Pull every line that includes the word "center" out of the data below and copy it.

*** Supplied information ***

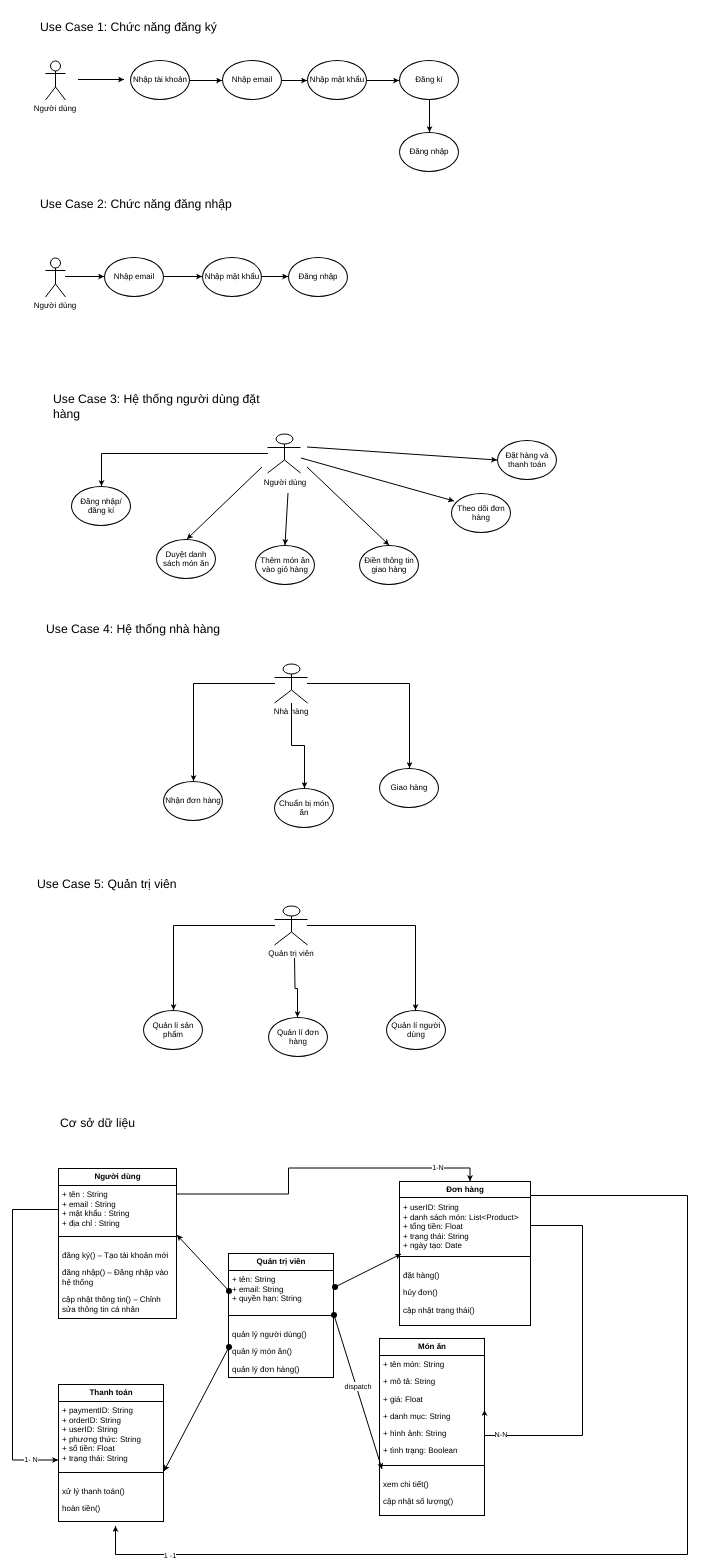
<!DOCTYPE html>
<html lang="vi">
<head>
<meta charset="utf-8">
<title>Use case và cơ sở dữ liệu</title>
<style>
:root { --ink: #000; --paper: #fff; }
* { box-sizing: border-box; margin: 0; padding: 0; }
html, body { width: 701px; height: 1568px; overflow: hidden; background: var(--paper); }
body { font: 8px/9.5px "Liberation Sans", Arial, sans-serif; color: var(--ink); text-rendering: geometricPrecision; }
.board { position: relative; width: 701px; height: 1568px; overflow: hidden; }
h2 { position: absolute; left: var(--x); top: var(--y); width: 226px; font-size: 12.2px; line-height: 14.5px; font-weight: 400; }
.step { position: absolute; left: calc(var(--x) - 30px); top: calc(var(--y) - 20px); width: 60px; height: 40px; border: 1px solid var(--ink); border-radius: 50%; display: flex; align-items: center; justify-content: center; text-align: center; white-space: nowrap; }
.role, .tag { position: absolute; left: calc(var(--x) - 40px); top: calc(var(--y) - 5px); width: 80px; text-align: center; }
.tag { font-size: 7.2px; }
.tag span { background: var(--paper); }
.entity { position: absolute; left: var(--x); top: var(--y); width: var(--w); height: var(--h); border: 1px solid var(--ink); display: grid; grid-template-rows: var(--head, 16px) var(--fields) 1fr; }
.entity h3 { font-size: 8px; line-height: 9.5px; display: flex; align-items: center; justify-content: center; }
.entity ul { list-style: none; border-top: 1px solid var(--ink); padding: 4px 3px 0; white-space: nowrap; }
.entity .methods, .entity .airy { display: flex; flex-direction: column; gap: 7.8px; }
.entity .methods { padding-top: 14px; }
.lines { position: absolute; left: 0; top: 0; fill: none; stroke: var(--ink); stroke-width: 1; }
.solid { fill: var(--ink); stroke: none; }
.arrows { marker-end: url(#arrow); }
.arrows g { marker-end: none; }
</style>
</head>
<body>
<main class="board">

<section>
<h2 style="--x:40px;--y:20px">Use Case 1: Chức năng đăng ký</h2>
<p class="role" style="--x:55px;--y:109px">Người dùng</p>
<div class="step" style="--x:160px;--y:80px">Nhập tài khoản</div>
<div class="step" style="--x:252px;--y:80px">Nhập email</div>
<div class="step" style="--x:337px;--y:80px">Nhập mật khẩu</div>
<div class="step" style="--x:429px;--y:80px">Đăng kí</div>
<div class="step" style="--x:429px;--y:152px">Đăng nhập</div>
</section>

<section>
<h2 style="--x:40px;--y:197px">Use Case 2: Chức năng đăng nhập</h2>
<p class="role" style="--x:55px;--y:306px">Người dùng</p>
<div class="step" style="--x:134px;--y:277px">Nhập email</div>
<div class="step" style="--x:232px;--y:277px">Nhập mật khẩu</div>
<div class="step" style="--x:318px;--y:277px">Đăng nhập</div>
</section>

<section>
<h2 style="--x:53px;--y:392px">Use Case 3: Hệ thống người dùng đặt<br>hàng</h2>
<p class="role" style="--x:285px;--y:483px">Người dùng</p>
<div class="step" style="--x:101px;--y:506px">Đăng nhập/<br>đăng kí</div>
<div class="step" style="--x:186px;--y:559px">Duyệt danh<br>sách món ăn</div>
<div class="step" style="--x:285px;--y:565px">Thêm món ăn<br>vào giỏ hàng</div>
<div class="step" style="--x:389px;--y:565px">Điền thông tin<br>giao hàng</div>
<div class="step" style="--x:481px;--y:513px">Theo dõi đơn<br>hàng</div>
<div class="step" style="--x:527px;--y:460px">Đặt hàng và<br>thanh toán</div>
</section>

<section>
<h2 style="--x:46px;--y:622px">Use Case 4: Hệ thống nhà hàng</h2>
<p class="role" style="--x:291px;--y:712px">Nhà hàng</p>
<div class="step" style="--x:193px;--y:801px">Nhận đơn hàng</div>
<div class="step" style="--x:304px;--y:808px">Chuẩn bị món<br>ăn</div>
<div class="step" style="--x:409px;--y:788px">Giao hàng</div>
</section>

<section>
<h2 style="--x:37px;--y:877px">Use Case 5: Quản trị viên</h2>
<p class="role" style="--x:291px;--y:954px">Quản trị viên</p>
<div class="step" style="--x:173px;--y:1030px">Quản lí sản<br>phẩm</div>
<div class="step" style="--x:298px;--y:1037px">Quản lí đơn<br>hàng</div>
<div class="step" style="--x:416px;--y:1030px">Quản lí người<br>dùng</div>
</section>

<section>
<h2 style="--x:60px;--y:1116px">Cơ sở dữ liệu</h2>

<article class="entity" style="--x:58px;--y:1168px;--w:119px;--h:151px;--fields:51px">
<h3>Người dùng</h3>
<ul><li>+ tên : String</li><li>+ email : String</li><li>+ mật khẩu : String</li><li>+ địa chỉ : String</li></ul>
<ul class="methods"><li>đăng ký() – Tạo tài khoản mới</li><li>đăng nhập() – Đăng nhập vào<br>hệ thống</li><li>cập nhật thông tin() – Chỉnh<br>sửa thông tin cá nhân</li></ul>
</article>

<article class="entity" style="--x:228px;--y:1253px;--w:106px;--h:125px;--fields:45px">
<h3>Quản trị viên</h3>
<ul><li>+ tên: String</li><li>+ email: String</li><li>+ quyền hạn: String</li></ul>
<ul class="methods"><li>quản lý người dùng()</li><li>quản lý món ăn()</li><li>quản lý đơn hàng()</li></ul>
</article>

<article class="entity" style="--x:399px;--y:1181px;--w:132px;--h:145px;--head:15px;--fields:59px">
<h3>Đơn hàng</h3>
<ul style="padding-top:5px"><li>+ userID: String</li><li>+ danh sách món: List&lt;Product&gt;</li><li>+ tổng tiền: Float</li><li>+ trạng thái: String</li><li>+ ngày tạo: Date</li></ul>
<ul class="methods"><li>đặt hàng()</li><li>hủy đơn()</li><li>cập nhật trạng thái()</li></ul>
</article>

<article class="entity" style="--x:379px;--y:1338px;--w:106px;--h:178px;--fields:110px">
<h3>Món ăn</h3>
<ul class="airy"><li>+ tên món: String</li><li>+ mô tả: String</li><li>+ giá: Float</li><li>+ danh mục: String</li><li>+ hình ảnh: String</li><li>+ tình trạng: Boolean</li></ul>
<ul class="methods"><li>xem chi tiết()</li><li>cập nhật số lượng()</li></ul>
</article>

<article class="entity" style="--x:58px;--y:1384px;--w:106px;--h:138px;--fields:71px">
<h3>Thanh toán</h3>
<ul><li>+ paymentID: String</li><li>+ orderID: String</li><li>+ userID: String</li><li>+ phương thức: String</li><li>+ số tiền: Float</li><li>+ trạng thái: String</li></ul>
<ul class="methods"><li>xử lý thanh toán()</li><li>hoàn tiền()</li></ul>
</article>
</section>

<svg class="lines" width="701" height="1568" viewBox="0 0 701 1568" aria-hidden="true">
<defs>
<marker id="arrow" markerUnits="userSpaceOnUse" markerWidth="7" markerHeight="6" refX="6" refY="3" orient="auto"><path class="solid" d="M0 0L6 3L0 6L1.5 3Z"/></marker>
<g id="slim-actor"><circle cy="5" r="5"/><path d="M0 10V26M-10 12.5H10M0 26L-10 39M0 26L10 39"/></g>
<g id="wide-actor"><ellipse cy="5" rx="8.5" ry="5"/><path d="M0 10V26M-17 13.5H16M0 26L-17 39M0 26L16 39"/></g>
</defs>

<g id="actors">
<use href="#slim-actor" x="55.5" y="61"/>
<use href="#slim-actor" x="55.5" y="258"/>
<use href="#wide-actor" x="284.5" y="434"/>
<use href="#wide-actor" x="291.5" y="664"/>
<use href="#wide-actor" x="291.5" y="906"/>
</g>

<g id="sign-up" class="arrows">
<path d="M78 79.5H124"/><path d="M190 80.5H222"/><path d="M282 80.5H307"/><path d="M367 80.5H399"/><path d="M429.5 100V132"/>
</g>
<g id="sign-in" class="arrows">
<path d="M65 276.5H104"/><path d="M164 276.5H202"/><path d="M262 276.5H288"/>
</g>
<g id="ordering" class="arrows">
<path d="M268 453.5H101.5V486"/><path d="M262 467L187 539"/><path d="M288 493L285 545"/><path d="M307 467L389 545"/><path d="M301 458L454 501"/><path d="M307 447L497 460"/>
</g>
<g id="restaurant" class="arrows">
<path d="M275 683.5H193.5V781"/><path d="M291.5 703V745.5H304.5V788"/><path d="M307 683.5H409.5V768"/>
</g>
<g id="administration" class="arrows">
<path d="M275 925.5H173.5V1010"/><path d="M294.5 958L295 988.5H297.5V1017"/><path d="M307 925.5H415.5V1010"/>
</g>
<g id="relations" class="arrows">
<path d="M177 1194H288.5V1168H470V1181"/>
<path d="M58 1209.5H12.5V1460H58"/>
<path d="M530 1195.5H687.5V1554.5H115.5V1526"/>
<path d="M530 1225.5H582.5V1435.5H484.5V1410"/>
<path d="M229 1291L177 1235"/><path d="M335 1287L401 1254"/><path d="M334 1315L382 1469"/><path d="M229 1347L164 1471"/>
</g>
<g id="relation-starts" class="solid">
<circle cx="229" cy="1291" r="3"/><circle cx="335" cy="1287" r="3"/><circle cx="334" cy="1315" r="3"/><circle cx="229" cy="1347" r="3"/>
</g>
</svg>

<p class="tag" style="--x:438px;--y:1168px"><span>1-N</span></p>
<p class="tag" style="--x:31px;--y:1460px"><span>1- N</span></p>
<p class="tag" style="--x:170px;--y:1556px"><span>1 -1</span></p>
<p class="tag" style="--x:501px;--y:1435px"><span>N-N</span></p>
<p class="tag" style="--x:358px;--y:1387px"><span>dispatch</span></p>
</main>
</body>
</html>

*** End of Supplied information ***

# Finished exercise
.step { position: absolute; left: calc(var(--x) - 30px); top: calc(var(--y) - 20px); width: 60px; height: 40px; border: 1px solid var(--ink); border-radius: 50%; display: flex; align-items: center; justify-content: center; text-align: center; white-space: nowrap; }
.role, .tag { position: absolute; left: calc(var(--x) - 40px); top: calc(var(--y) - 5px); width: 80px; text-align: center; }
.entity h3 { font-size: 8px; line-height: 9.5px; display: flex; align-items: center; justify-content: center; }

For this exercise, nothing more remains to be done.